According to the researcher at University of Hawaii, Carl Meyer told that the purpose of the surveillance is to gain data and analysis on the sharks and other marine creatures. The marine life is very crucial to the oceanic ecology, and the big fish is often misunderstood by people. In the past, researchers’ studies did not disclose enough information on the creatures and having the big fish under surveillance increases the collective data. Moreover, Meyer said getting deeper perspective “eye view” will present hidden facts and recorded visual of the health of the sea life.
Previously, it was very dangerous to get a close study on the giant sea creature, as they can be violent, and when humans try to get close to them they act aggressively because they feel provoked. Thus, the ingested cameras through fish and tracking instruments attached on the side of the fish without direct human contact will provide the recorded facts to the researchers. The enhanced studies will amplify scientists’ understanding of the marine creatures and their natural ecology. The sharks rank at the highest in the marine food chain ecology. The study records their eating, migration, prey and movement patterns. Their interaction with tuna and other fishes under the sea will be under surveillance of the scientists. The collective data helps them to explore the sea world in their natural environment.
Meyer teamed up with Kim Holland, another researcher from the Hawaii Institute of Marine Biology. On February 27, both researchers presented their evidence and case study at the 2014 Ocean Science Meeting. The meeting is operated by the Oceanography Society, Association for the Sciences of Limnology and Oceanography, and American Geophysical Union. They all sponsored the meeting held in late February.

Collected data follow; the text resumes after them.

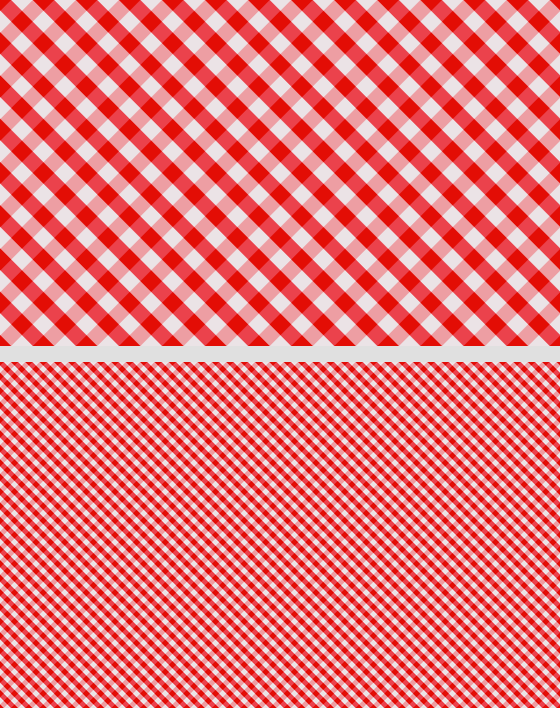
Top: one tile. Bottom: repeated 3 by 3.
A WebGL 1 fragment shader for this pattern:

```glsl
precision highp float;
// Diagonal red and white gingham: two crossing sets of flat stripes.

uniform vec2 u_resolution;

const vec2 REPEATS = vec2(13.0, 8.0);      // whole checks across and down
const vec2 PHASE = vec2(0.01, 0.0);        // shift, in repeats
const float STRIPE_WIDTH = 0.5;            // share of the stripe period
const float EDGE_SOFTNESS = 1.0;           // edge blend, in pixel footprints

const vec3 GROUND = vec3(0.92, 0.89, 0.90);
const vec3 PALE_STRIPE = vec3(0.93, 0.62, 0.64);
const vec3 STRONG_STRIPE = vec3(0.92, 0.26, 0.30);
const vec3 CROSSING = vec3(0.89, 0.05, 0.02);

// Coverage of a stripe centred on every whole number of t.
float stripe(float t, float blend) {
  float fromCentre = abs(fract(t + 0.5) - 0.5);
  return clamp((0.5 * STRIPE_WIDTH - fromCentre) / blend + 0.5, 0.0, 1.0);
}

void main() {
  vec2 p = gl_FragCoord.xy / u_resolution * REPEATS - PHASE;
  float blend = EDGE_SOFTNESS * length(REPEATS / u_resolution);

  // Strong stripes fall to the right, pale ones rise to the right.
  float strong = stripe(p.x + p.y, blend);
  float pale = stripe(p.x - p.y, blend);

  // Four flat tones, chosen by which stripes cover the point.
  vec3 offStrong = mix(GROUND, PALE_STRIPE, pale);
  vec3 onStrong = mix(STRONG_STRIPE, CROSSING, pale);
  gl_FragColor = vec4(mix(offStrong, onStrong, strong), 1.0);
}
```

Moreover, the instruments capture and expose the quantity measurement of how, what, when and where the sharks and other marine creatures consume. The discovery on feedings habits of marine life will improve researchers’ study for days to come. Nonetheless, the new found knowledge will assist in conservation, public safety, and resource management. Holland explained at the presentation that the ingested instruments have a commercial value and they can be used for aquaculture as well. Sea life is vast and their existence in natural environment requires navigation and further study.
Apparently, the exposed quantities of variation in different things involving marine life answer many questions which were unattainable previously for the researchers. Nevertheless, the instruments and all the equipment attached to the external dorsal fin of the enormous oceanic life and other creatures are waterproof, and have extended battery life. Galanopoulos, Sandbar, Tiger and Bluntnose, all of these sharks are now under surveillance of the researchers.
By Iqra Amjad